But my siblings are doing research and learning more about what is happening with her illness. My dad and I had a frank talk about how I feel stressed being the one with professional knowledge.
so I take it one day at a time. I'm spending quality time with my kids. Trying to sleep better. had that weekend beach trip I needed. Taking in some good Meditative thoughts. Practicing mindfulness. Utilizing people who are here for me instead of feeling bad asking for help.
First, I don't feel my needs are as important as others. I am working on this by realizing that when I do this to myself, I'm also doing this to my kids. In realizing that their needs were being put second along with mine, I have been able to work through some of this.
Second, I don't like disapproval. I don't like thinking someone is upset with me. That goes back a long way and has a lot to do with rarely being able to have my voice heard and keeping silent about my abuse.
Intherapy I am working on ways to say no, especially when it comes to taking care of my needs. Trying to say no and not feel bad or "taking it back" takes work too.
like I said.
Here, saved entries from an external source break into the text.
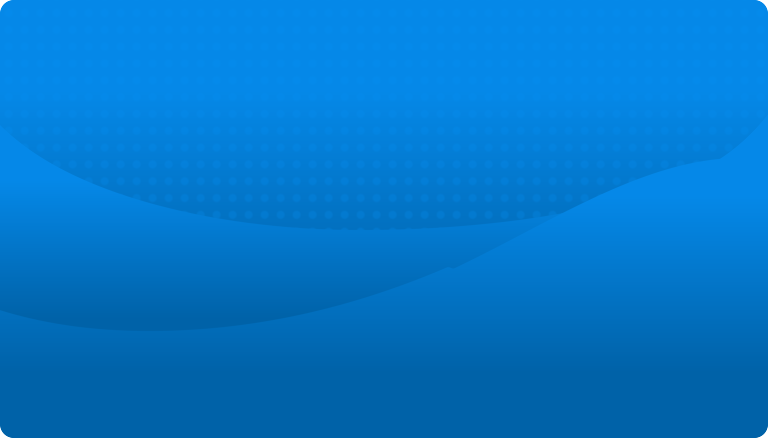
Write a WebGL 2 fragment shader that draws this background.

```glsl
#version 300 es
precision highp float;

uniform vec2 u_resolution;
out vec4 outColor;

const vec3 BRIGHT = vec3(0.02, 0.535, 0.91);
const vec3 DEEP = vec3(0.0, 0.385, 0.66);

// Vertical blend from bright to deep blue between two depths
vec3 blueGradient(float depth, float start, float end) {
    return mix(BRIGHT, DEEP, clamp((depth - start) / (end - start), 0.0, 1.0));
}

// Depth of the rear wave: a shallow bowl, steeper on its left side
float rearWave(float x) {
    float u = (x - 0.469) / 0.469;
    float v = u * u;
    float rise = v * (0.0938 + 0.026 * v + 0.0169 * v * v * v * v);
    return 0.2995 - rise * (u > 0.0 ? 0.68 : 1.0);
}

// Depth of the front wave: a trough joined to a crest
float frontWave(float x) {
    float s = (x - 0.195) / 0.391;
    float trough = 0.431 - s * s * (0.0846 + 0.0495 * max(-s, 0.0));
    float t = (0.9635 - x) / 0.371;
    float crest = 0.2057 + t * t * (0.2539 - 0.1107 * t);
    return mix(trough, crest, smoothstep(0.582, 0.592, x));
}

// Coverage below a wave edge
float below(float depth, float edge, float pixel) {
    return smoothstep(-0.75 * pixel, 0.75 * pixel, depth - edge);
}

float roundedBox(vec2 p, vec2 halfSize, float radius) {
    vec2 d = abs(p) - halfSize + radius;
    return length(max(d, 0.0)) + min(max(d.x, d.y), 0.0) - radius;
}

void main() {
    // Canvas width is one unit; depth grows downward from the top
    float pixel = 1.0 / u_resolution.x;
    vec2 size = u_resolution * pixel;
    vec2 p = gl_FragCoord.xy * pixel;
    float depth = size.y - p.y;

    // Backdrop with a grid of faint dots
    vec3 color = blueGradient(depth, 0.117, 0.404);
    vec2 cellSize = vec2(1.0 / 48.0, 0.0219);
    vec2 cell = fract(vec2(p.x, depth) / cellSize - vec2(0.04, 0.274)) - 0.5;
    float dotMask = 1.0 - smoothstep(0.0035, 0.0035 + 0.002 + pixel, length(cell * cellSize));
    color = mix(color, vec3(0.02, 0.56, 0.95), 0.25 * dotMask);

    // Overlapping waves
    color = mix(color, blueGradient(depth, 0.234, 0.414), below(depth, rearWave(p.x), pixel));
    color = mix(color, blueGradient(depth, 0.254, 0.484), below(depth, frontWave(p.x), pixel));

    // White outside the rounded corners
    float border = roundedBox(p - 0.5 * size, 0.5 * size, 0.018);
    color = mix(color, vec3(1.0), smoothstep(-0.5 * pixel, 0.5 * pixel, border));
    outColor = vec4(color, 1.0);
}
```
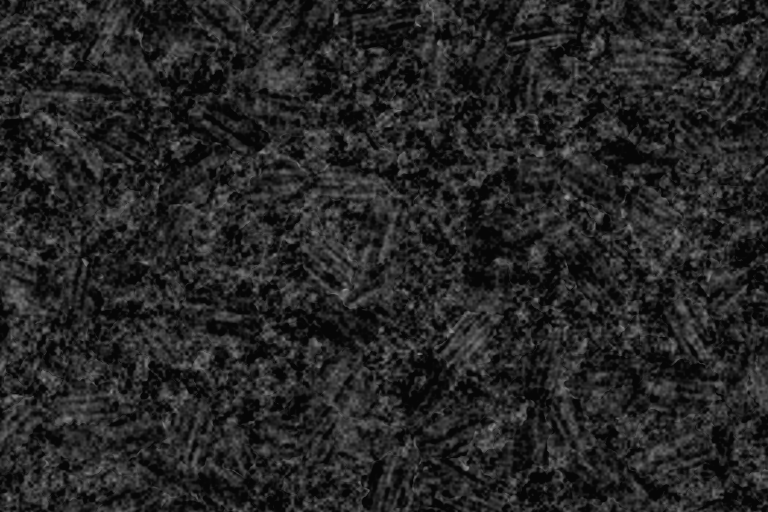
This texture is drawn by a Shadertoy shader. Its source:

```glsl
// Polished black granite: ragged, striated charcoal crystals in a dark speckled matrix.

#define COARSE_SCALE 10.0   // large crystals per canvas height
#define FINE_SCALE 27.0     // small crystals per canvas height
#define COARSE_SHARE 0.5    // share of large crystals that show
#define STRIA_SCALE 105.0   // striations per canvas height
#define SPECK_SCALE 175.0   // finest grain per canvas height
#define RAGGEDNESS 0.016    // warp of crystal outlines
#define BASE_TONE 0.145     // median grey
#define CONTRAST 0.104      // grey spread
#define BLACK_TONE 0.022    // darkest grey

struct Crystal {
    vec3 rnd;     // random traits
    vec2 local;   // position along and across the striations
    float edge;   // 0 at the outline, growing inwards
    float core;   // distance from the centre
};

vec3 hash3(vec2 p) {
    vec3 q = fract(p.xyx * vec3(0.1031, 0.1030, 0.0973));
    q += dot(q, q.yxz + 33.33);
    return fract((q.xxy + q.yzz) * q.zyx);
}

// Value noise centred on zero
float noise(vec2 p) {
    vec2 i = floor(p), f = fract(p);
    f = f * f * (3.0 - 2.0 * f);
    float low = mix(hash3(i).x, hash3(i + vec2(1, 0)).x, f.x);
    float high = mix(hash3(i + vec2(0, 1)).x, hash3(i + vec2(1, 1)).x, f.x);
    return mix(low, high, f.y) - 0.5;
}

vec2 warp(vec2 p) {
    return vec2(noise(p), noise(p + 71.3));
}

// Voronoi cells stretched along their own direction; outlines follow the
// ragged position, striations the straight one
Crystal crystalAt(vec2 ragged, vec2 p, float scale, float seed) {
    vec2 g = ragged * scale, cell = floor(g);
    float nearest = 9.0, second = 9.0;
    Crystal c;
    for (int y = -2; y <= 2; y++)
    for (int x = -2; x <= 2; x++) {
        vec2 id = cell + vec2(x, y);
        vec3 place = hash3(id + seed);
        float angle = (place.z - 0.42) * 2.7;
        vec2 dir = vec2(cos(angle), sin(angle)), across = vec2(-dir.y, dir.x);
        vec2 d = g - id - 0.1 - 0.8 * place.xy;
        float dist = length(vec2(dot(d, dir), dot(d, across)) * vec2(0.72, 1.35));
        if (dist < nearest) {
            second = nearest;
            nearest = dist;
            c.rnd = hash3(id + seed + 57.0);
            c.local = vec2(dot(p, dir), dot(p, across));
        } else {
            second = min(second, dist);
        }
    }
    c.edge = second - nearest;
    c.core = nearest;
    return c;
}

// Crystal tone: flat level plus striations, fading at the outline
float crystalTone(Crystal c, float level, float striaWeight) {
    vec2 q = c.local + 0.004 * warp(c.local * 24.0);
    float stria = noise(q * vec2(16.0, STRIA_SCALE) + c.rnd.xy * 90.0);
    float wave = sin(q.y * STRIA_SCALE * 4.4) * smoothstep(0.5, 0.9, c.rnd.z);
    float tone = level * (c.rnd.x - 0.5) + striaWeight * stria + 0.4 * wave;
    return tone * smoothstep(0.0, 0.1, c.edge);
}

// Sparse pale flecks
float flecks(vec2 p) {
    vec2 g = p * 15.0, id = floor(g);
    vec3 rnd = hash3(id + 311.0);
    float d = length(g - id - 0.25 - 0.5 * rnd.xy);
    return step(0.955, rnd.z) * (1.0 - smoothstep(0.03, 0.12, d));
}

void mainImage(out vec4 fragColor, in vec2 fragCoord) {
    vec2 p = fragCoord / iResolution.y;
    vec2 ragged = p + RAGGEDNESS * (warp(p * 19.0) + warp(p * 50.0 + 9.0)
                                    + 0.7 * warp(p * 115.0 + 23.0));

    // Large crystals lie over small ones
    Crystal coarse = crystalAt(ragged, p, COARSE_SCALE, 13.0);
    Crystal fine = crystalAt(ragged, p, FINE_SCALE, 149.0);
    float shown = step(coarse.rnd.y, COARSE_SHARE) * smoothstep(0.0, 0.1, coarse.edge);
    float z = mix(crystalTone(fine, 1.3, 1.6), crystalTone(coarse, 0.9, 2.7), shown);

    // Mottling and fine grain, calmer inside large crystals
    float mottle = 0.8 * noise(p * 31.0 + 5.0) + 1.9 * noise(p * 70.0 + 31.0);
    float speck = 2.2 * noise(p * SPECK_SCALE) + 2.0 * noise(p * SPECK_SCALE * 0.66 + 40.0);
    z += mix(1.0, 0.6, shown) * mottle + mix(1.1, 0.8, shown) * speck;

    // Black pockets, pale broken rims, glowing cores and flecks
    z -= 0.8 * smoothstep(0.1, 0.3, noise(ragged * 26.0 + 83.0));
    float rim = 1.0 - smoothstep(0.02, 0.13, coarse.edge);
    z += 0.8 * rim * smoothstep(-0.05, 0.25, noise(p * 40.0 + 17.0));
    z += 0.9 * step(0.93, coarse.rnd.z) * exp(-9.0 * coarse.core * coarse.core);
    z += 2.4 * flecks(ragged) + 0.06;

    // Grey level with a soft floor at black
    float above = BASE_TONE + CONTRAST * z - BLACK_TONE;
    float grey = BLACK_TONE + 0.5 * (above + sqrt(above * above + 0.0006));
    fragColor = vec4(vec3(min(grey, 0.75)), 1.0);
}
```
One day at a time.
Hi Tracy, it's really good to see you back on here
I'm really sorry to read that you've been having such a tough time with your depression, but feel so proud of you for being able to see that something had to change in the way that you put your own needs second best to everyone else's.
As you already know, we're not dissimilar in some of our ways and elements of our backgrounds, so I can relate to how natural it has become to you to feel like everyone else needs to have their needs taken care of before your own needs even register...in our younger years it was key to our survival, but as an adult, whilst we don't particularly want to create bad feeling between ourselves and people we care about, we're not dependent upon them anymore for our survival, and we can actually cope without them if needs be ...and we need to remember that.
I've found that over time, a lot of people do start to come to terms and respect the changes you make, some don't, but then, they are the ones we probably need to protect ourselves from the most anyway, and so the benefits of limited or reduced contact usually outweigh the loss.
Stay strong Tracy - it's not an easy part of the journey, but it's definitely a worthwhile one! xxx